======== STORED DATA

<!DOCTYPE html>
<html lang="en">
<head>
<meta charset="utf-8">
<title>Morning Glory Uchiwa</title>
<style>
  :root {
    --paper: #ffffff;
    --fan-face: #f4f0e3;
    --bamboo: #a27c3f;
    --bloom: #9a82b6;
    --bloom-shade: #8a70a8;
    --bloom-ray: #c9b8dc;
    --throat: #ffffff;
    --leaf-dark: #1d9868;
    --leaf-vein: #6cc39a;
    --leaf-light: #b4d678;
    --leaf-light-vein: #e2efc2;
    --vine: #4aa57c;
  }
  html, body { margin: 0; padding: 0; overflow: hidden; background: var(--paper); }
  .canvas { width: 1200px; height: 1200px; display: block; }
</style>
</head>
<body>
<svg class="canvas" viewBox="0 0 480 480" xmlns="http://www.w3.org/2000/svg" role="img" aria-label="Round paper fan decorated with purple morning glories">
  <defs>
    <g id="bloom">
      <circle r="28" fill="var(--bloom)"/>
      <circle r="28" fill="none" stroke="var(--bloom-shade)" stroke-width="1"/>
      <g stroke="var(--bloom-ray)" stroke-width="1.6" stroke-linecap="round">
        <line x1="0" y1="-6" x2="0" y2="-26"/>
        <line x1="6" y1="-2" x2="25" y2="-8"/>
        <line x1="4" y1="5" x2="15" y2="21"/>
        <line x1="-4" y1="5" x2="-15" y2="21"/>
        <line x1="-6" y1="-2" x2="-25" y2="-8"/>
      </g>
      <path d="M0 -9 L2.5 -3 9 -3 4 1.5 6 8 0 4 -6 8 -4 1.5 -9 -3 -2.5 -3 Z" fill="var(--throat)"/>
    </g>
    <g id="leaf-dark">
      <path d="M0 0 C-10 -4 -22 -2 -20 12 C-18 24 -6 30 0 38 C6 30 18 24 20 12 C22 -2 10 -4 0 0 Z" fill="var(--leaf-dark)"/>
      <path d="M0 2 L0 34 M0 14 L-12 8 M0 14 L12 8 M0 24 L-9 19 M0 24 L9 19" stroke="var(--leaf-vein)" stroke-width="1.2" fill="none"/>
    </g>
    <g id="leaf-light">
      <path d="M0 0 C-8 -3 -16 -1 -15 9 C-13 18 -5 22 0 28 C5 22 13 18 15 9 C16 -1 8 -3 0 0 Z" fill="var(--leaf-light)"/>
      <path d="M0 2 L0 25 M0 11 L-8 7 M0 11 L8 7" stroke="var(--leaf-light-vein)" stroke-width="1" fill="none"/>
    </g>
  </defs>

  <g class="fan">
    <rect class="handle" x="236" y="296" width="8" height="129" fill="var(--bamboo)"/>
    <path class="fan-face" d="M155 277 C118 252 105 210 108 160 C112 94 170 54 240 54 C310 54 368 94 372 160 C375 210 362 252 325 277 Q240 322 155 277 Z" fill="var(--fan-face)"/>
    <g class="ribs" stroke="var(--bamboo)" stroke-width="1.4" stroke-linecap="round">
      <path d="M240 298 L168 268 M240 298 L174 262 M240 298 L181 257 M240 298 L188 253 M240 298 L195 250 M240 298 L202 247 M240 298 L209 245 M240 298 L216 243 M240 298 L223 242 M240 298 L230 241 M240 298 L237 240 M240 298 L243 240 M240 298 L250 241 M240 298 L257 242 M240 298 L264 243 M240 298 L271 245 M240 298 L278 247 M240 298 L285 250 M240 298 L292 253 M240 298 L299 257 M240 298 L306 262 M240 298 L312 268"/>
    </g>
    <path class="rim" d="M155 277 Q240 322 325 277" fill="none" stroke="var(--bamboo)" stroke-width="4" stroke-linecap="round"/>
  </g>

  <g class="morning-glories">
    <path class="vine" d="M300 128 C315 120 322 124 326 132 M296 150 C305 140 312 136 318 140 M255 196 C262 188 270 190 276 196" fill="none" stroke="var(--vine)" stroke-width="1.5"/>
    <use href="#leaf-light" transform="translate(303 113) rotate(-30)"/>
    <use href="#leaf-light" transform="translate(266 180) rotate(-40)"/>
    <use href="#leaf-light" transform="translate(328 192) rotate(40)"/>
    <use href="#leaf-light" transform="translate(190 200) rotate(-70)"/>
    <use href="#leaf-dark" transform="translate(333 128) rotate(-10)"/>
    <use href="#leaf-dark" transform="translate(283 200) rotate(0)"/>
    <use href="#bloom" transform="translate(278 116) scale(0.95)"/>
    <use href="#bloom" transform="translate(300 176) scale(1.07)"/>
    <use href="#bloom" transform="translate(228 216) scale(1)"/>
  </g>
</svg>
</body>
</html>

================

YOUR INSTRUCTIONS: From the top of the listing above, restate each line word for word up to and including the line with "--leaf-dark: #1d9868;"; add nothing else.

SOLUTION TO THIS PROBLEM:
<!DOCTYPE html>
<html lang="en">
<head>
<meta charset="utf-8">
<title>Morning Glory Uchiwa</title>
<style>
  :root {
    --paper: #ffffff;
    --fan-face: #f4f0e3;
    --bamboo: #a27c3f;
    --bloom: #9a82b6;
    --bloom-shade: #8a70a8;
    --bloom-ray: #c9b8dc;
    --throat: #ffffff;
    --leaf-dark: #1d9868;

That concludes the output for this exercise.